Work item:
Repeat the listing that follows, character for character, minus the pictures.

Input:
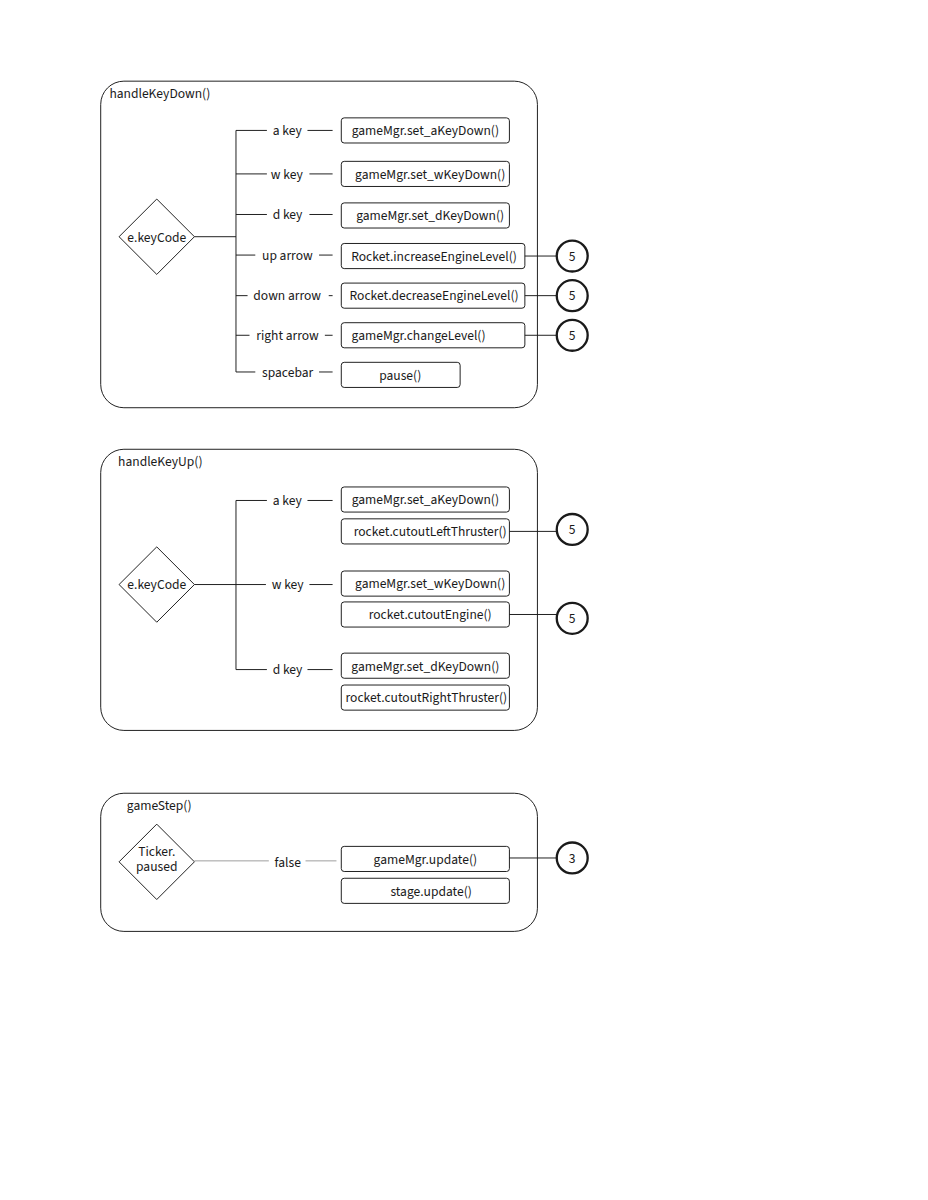
<!DOCTYPE html>
<html lang="en">
<head>
<meta charset="utf-8">
<title>Input Handling Flow</title>
<link rel="stylesheet" href="https://fonts.googleapis.com/css2?family=Source+Sans+3:wght@400&display=swap">
<style>
  :root {
    --ink: #1a1a1a;
    --paper: #ffffff;
    --rule: #9a9a9a;
  }
  html, body {
    margin: 0;
    padding: 0;
    width: 928px;
    height: 1200px;
    overflow: hidden;
    background: var(--paper);
  }
  svg { display: block; }
  text {
    font-family: "Source Sans 3", "Myriad Pro", sans-serif;
    font-size: 14px;
    fill: var(--ink);
  }
  .panel { fill: none; stroke: var(--ink); stroke-width: 1; }
  .wire { fill: none; stroke: var(--ink); stroke-width: 1; }
  .wire-light { fill: none; stroke: var(--rule); stroke-width: 1; }
  .node { fill: var(--paper); stroke: var(--ink); stroke-width: 1; }
  .ref { fill: var(--paper); stroke: var(--ink); stroke-width: 2.4; }
  .mid { text-anchor: middle; }
</style>
</head>
<body>
<svg width="928" height="1200" viewBox="0 0 960 1242" xmlns="http://www.w3.org/2000/svg">
  <defs>
    <path id="decision" d="M0 -39 L39 0 L0 39 L-39 0 Z" class="node"/>
    <circle id="connector" r="16" class="ref"/>
    <rect id="action" width="174" height="26" rx="3" class="node"/>
    <rect id="action-wide" width="190" height="26" rx="3" class="node"/>
  </defs>

  <!-- handleKeyDown -->
  <g id="key-down">
    <rect class="panel" x="104" y="84" width="452" height="338" rx="24"/>
    <text x="113" y="101">handleKeyDown()</text>
    <use href="#decision" x="162" y="245"/>
    <text class="mid" x="162" y="250">e.keyCode</text>
    <path class="wire" d="M201 245 H244 M244 135 V385
      M244 135 H276 M244 180 H276 M244 222 H276 M244 264 H264 M244 306 H256 M244 347 H258 M244 385 H264"/>
    <path class="wire" d="M318 135 H344 M320 180 H344 M320 222 H344 M330 264 H344 M340 306 H344 M336 347 H344 M330 385 H344"/>
    <text x="282" y="140">a key</text>
    <text x="280" y="185">w key</text>
    <text x="282" y="227">d key</text>
    <text x="271" y="269">up arrow</text>
    <text x="262" y="311">down arrow</text>
    <text x="265" y="352">right arrow</text>
    <text x="271" y="390">spacebar</text>

    <use href="#action" x="353" y="122"/>
    <text class="mid" x="440" y="140">gameMgr.set_aKeyDown()</text>
    <use href="#action" x="353" y="167"/>
    <text class="mid" x="445" y="185">gameMgr.set_wKeyDown()</text>
    <use href="#action" x="353" y="210"/>
    <text class="mid" x="445" y="228">gameMgr.set_dKeyDown()</text>
    <use href="#action-wide" x="353" y="252"/>
    <text class="mid" x="449" y="270">Rocket.increaseEngineLevel()</text>
    <use href="#action-wide" x="353" y="293"/>
    <text class="mid" x="449" y="311">Rocket.decreaseEngineLevel()</text>
    <use href="#action-wide" x="353" y="334"/>
    <text class="mid" x="433" y="352">gameMgr.changeLevel()</text>
    <rect class="node" x="353" y="375" width="123" height="26" rx="3"/>
    <text class="mid" x="414" y="393">pause()</text>

    <path class="wire" d="M543 265 H576 M543 306 H576 M543 347 H576"/>
    <use href="#connector" x="592" y="265"/>
    <text class="mid" x="592" y="270">5</text>
    <use href="#connector" x="592" y="306"/>
    <text class="mid" x="592" y="311">5</text>
    <use href="#connector" x="592" y="347"/>
    <text class="mid" x="592" y="352">5</text>
  </g>

  <!-- handleKeyUp -->
  <g id="key-up">
    <rect class="panel" x="104" y="465" width="452" height="291" rx="24"/>
    <text x="122" y="482">handleKeyUp()</text>
    <use href="#decision" x="162" y="605"/>
    <text class="mid" x="162" y="610">e.keyCode</text>
    <path class="wire" d="M201 605 H275 M244 518 V693 M244 518 H276 M244 693 H276
      M318 518 H344 M320 605 H344 M318 693 H344"/>
    <text x="282" y="523">a key</text>
    <text x="281" y="610">w key</text>
    <text x="282" y="698">d key</text>

    <use href="#action" x="353" y="504"/>
    <text class="mid" x="440" y="522">gameMgr.set_aKeyDown()</text>
    <use href="#action" x="353" y="537"/>
    <text class="mid" x="445" y="555">rocket.cutoutLeftThruster()</text>
    <use href="#action" x="353" y="591"/>
    <text class="mid" x="445" y="609">gameMgr.set_wKeyDown()</text>
    <use href="#action" x="353" y="623"/>
    <text class="mid" x="445" y="641">rocket.cutoutEngine()</text>
    <use href="#action" x="353" y="676"/>
    <text class="mid" x="440" y="694">gameMgr.set_dKeyDown()</text>
    <use href="#action" x="353" y="709"/>
    <text class="mid" x="441" y="727">rocket.cutoutRightThruster()</text>

    <path class="wire" d="M527 550 H576 M527 636 H576"/>
    <use href="#connector" x="592" y="548"/>
    <text class="mid" x="592" y="553">5</text>
    <use href="#connector" x="592" y="640"/>
    <text class="mid" x="592" y="645">5</text>
  </g>

  <!-- gameStep -->
  <g id="game-step">
    <rect class="panel" x="104" y="821" width="452" height="143" rx="24"/>
    <text x="131" y="838">gameStep()</text>
    <use href="#decision" x="162" y="892"/>
    <text class="mid" x="162" y="886">Ticker.</text>
    <text class="mid" x="162" y="902">paused</text>
    <path class="wire-light" d="M201 891 H278 M316 891 H348"/>
    <text x="284" y="897">false</text>

    <use href="#action" x="353" y="876"/>
    <text class="mid" x="440" y="894">gameMgr.update()</text>
    <use href="#action" x="353" y="909"/>
    <text class="mid" x="446" y="927">stage.update()</text>

    <path class="wire" d="M527 888 H576"/>
    <use href="#connector" x="592" y="888"/>
    <text class="mid" x="592" y="893">3</text>
  </g>
</svg>
</body>
</html>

Output for this exercise:
<!DOCTYPE html>
<html lang="en">
<head>
<meta charset="utf-8">
<title>Input Handling Flow</title>
<link rel="stylesheet" href="https://fonts.googleapis.com/css2?family=Source+Sans+3:wght@400&display=swap">
<style>
  :root {
    --ink: #1a1a1a;
    --paper: #ffffff;
    --rule: #9a9a9a;
  }
  html, body {
    margin: 0;
    padding: 0;
    width: 928px;
    height: 1200px;
    overflow: hidden;
    background: var(--paper);
  }
  svg { display: block; }
  text {
    font-family: "Source Sans 3", "Myriad Pro", sans-serif;
    font-size: 14px;
    fill: var(--ink);
  }
  .panel { fill: none; stroke: var(--ink); stroke-width: 1; }
  .wire { fill: none; stroke: var(--ink); stroke-width: 1; }
  .wire-light { fill: none; stroke: var(--rule); stroke-width: 1; }
  .node { fill: var(--paper); stroke: var(--ink); stroke-width: 1; }
  .ref { fill: var(--paper); stroke: var(--ink); stroke-width: 2.4; }
  .mid { text-anchor: middle; }
</style>
</head>
<body>
<svg width="928" height="1200" viewBox="0 0 960 1242" xmlns="http://www.w3.org/2000/svg">
  <defs>
    <path id="decision" d="M0 -39 L39 0 L0 39 L-39 0 Z" class="node"/>
    <circle id="connector" r="16" class="ref"/>
    <rect id="action" width="174" height="26" rx="3" class="node"/>
    <rect id="action-wide" width="190" height="26" rx="3" class="node"/>
  </defs>

  <!-- handleKeyDown -->
  <g id="key-down">
    <rect class="panel" x="104" y="84" width="452" height="338" rx="24"/>
    <text x="113" y="101">handleKeyDown()</text>
    <use href="#decision" x="162" y="245"/>
    <text class="mid" x="162" y="250">e.keyCode</text>
    <path class="wire" d="M201 245 H244 M244 135 V385
      M244 135 H276 M244 180 H276 M244 222 H276 M244 264 H264 M244 306 H256 M244 347 H258 M244 385 H264"/>
    <path class="wire" d="M318 135 H344 M320 180 H344 M320 222 H344 M330 264 H344 M340 306 H344 M336 347 H344 M330 385 H344"/>
    <text x="282" y="140">a key</text>
    <text x="280" y="185">w key</text>
    <text x="282" y="227">d key</text>
    <text x="271" y="269">up arrow</text>
    <text x="262" y="311">down arrow</text>
    <text x="265" y="352">right arrow</text>
    <text x="271" y="390">spacebar</text>

    <use href="#action" x="353" y="122"/>
    <text class="mid" x="440" y="140">gameMgr.set_aKeyDown()</text>
    <use href="#action" x="353" y="167"/>
    <text class="mid" x="445" y="185">gameMgr.set_wKeyDown()</text>
    <use href="#action" x="353" y="210"/>
    <text class="mid" x="445" y="228">gameMgr.set_dKeyDown()</text>
    <use href="#action-wide" x="353" y="252"/>
    <text class="mid" x="449" y="270">Rocket.increaseEngineLevel()</text>
    <use href="#action-wide" x="353" y="293"/>
    <text class="mid" x="449" y="311">Rocket.decreaseEngineLevel()</text>
    <use href="#action-wide" x="353" y="334"/>
    <text class="mid" x="433" y="352">gameMgr.changeLevel()</text>
    <rect class="node" x="353" y="375" width="123" height="26" rx="3"/>
    <text class="mid" x="414" y="393">pause()</text>

    <path class="wire" d="M543 265 H576 M543 306 H576 M543 347 H576"/>
    <use href="#connector" x="592" y="265"/>
    <text class="mid" x="592" y="270">5</text>
    <use href="#connector" x="592" y="306"/>
    <text class="mid" x="592" y="311">5</text>
    <use href="#connector" x="592" y="347"/>
    <text class="mid" x="592" y="352">5</text>
  </g>

  <!-- handleKeyUp -->
  <g id="key-up">
    <rect class="panel" x="104" y="465" width="452" height="291" rx="24"/>
    <text x="122" y="482">handleKeyUp()</text>
    <use href="#decision" x="162" y="605"/>
    <text class="mid" x="162" y="610">e.keyCode</text>
    <path class="wire" d="M201 605 H275 M244 518 V693 M244 518 H276 M244 693 H276
      M318 518 H344 M320 605 H344 M318 693 H344"/>
    <text x="282" y="523">a key</text>
    <text x="281" y="610">w key</text>
    <text x="282" y="698">d key</text>

    <use href="#action" x="353" y="504"/>
    <text class="mid" x="440" y="522">gameMgr.set_aKeyDown()</text>
    <use href="#action" x="353" y="537"/>
    <text class="mid" x="445" y="555">rocket.cutoutLeftThruster()</text>
    <use href="#action" x="353" y="591"/>
    <text class="mid" x="445" y="609">gameMgr.set_wKeyDown()</text>
    <use href="#action" x="353" y="623"/>
    <text class="mid" x="445" y="641">rocket.cutoutEngine()</text>
    <use href="#action" x="353" y="676"/>
    <text class="mid" x="440" y="694">gameMgr.set_dKeyDown()</text>
    <use href="#action" x="353" y="709"/>
    <text class="mid" x="441" y="727">rocket.cutoutRightThruster()</text>

    <path class="wire" d="M527 550 H576 M527 636 H576"/>
    <use href="#connector" x="592" y="548"/>
    <text class="mid" x="592" y="553">5</text>
    <use href="#connector" x="592" y="640"/>
    <text class="mid" x="592" y="645">5</text>
  </g>

  <!-- gameStep -->
  <g id="game-step">
    <rect class="panel" x="104" y="821" width="452" height="143" rx="24"/>
    <text x="131" y="838">gameStep()</text>
    <use href="#decision" x="162" y="892"/>
    <text class="mid" x="162" y="886">Ticker.</text>
    <text class="mid" x="162" y="902">paused</text>
    <path class="wire-light" d="M201 891 H278 M316 891 H348"/>
    <text x="284" y="897">false</text>

    <use href="#action" x="353" y="876"/>
    <text class="mid" x="440" y="894">gameMgr.update()</text>
    <use href="#action" x="353" y="909"/>
    <text class="mid" x="446" y="927">stage.update()</text>

    <path class="wire" d="M527 888 H576"/>
    <use href="#connector" x="592" y="888"/>
    <text class="mid" x="592" y="893">3</text>
  </g>
</svg>
</body>
</html>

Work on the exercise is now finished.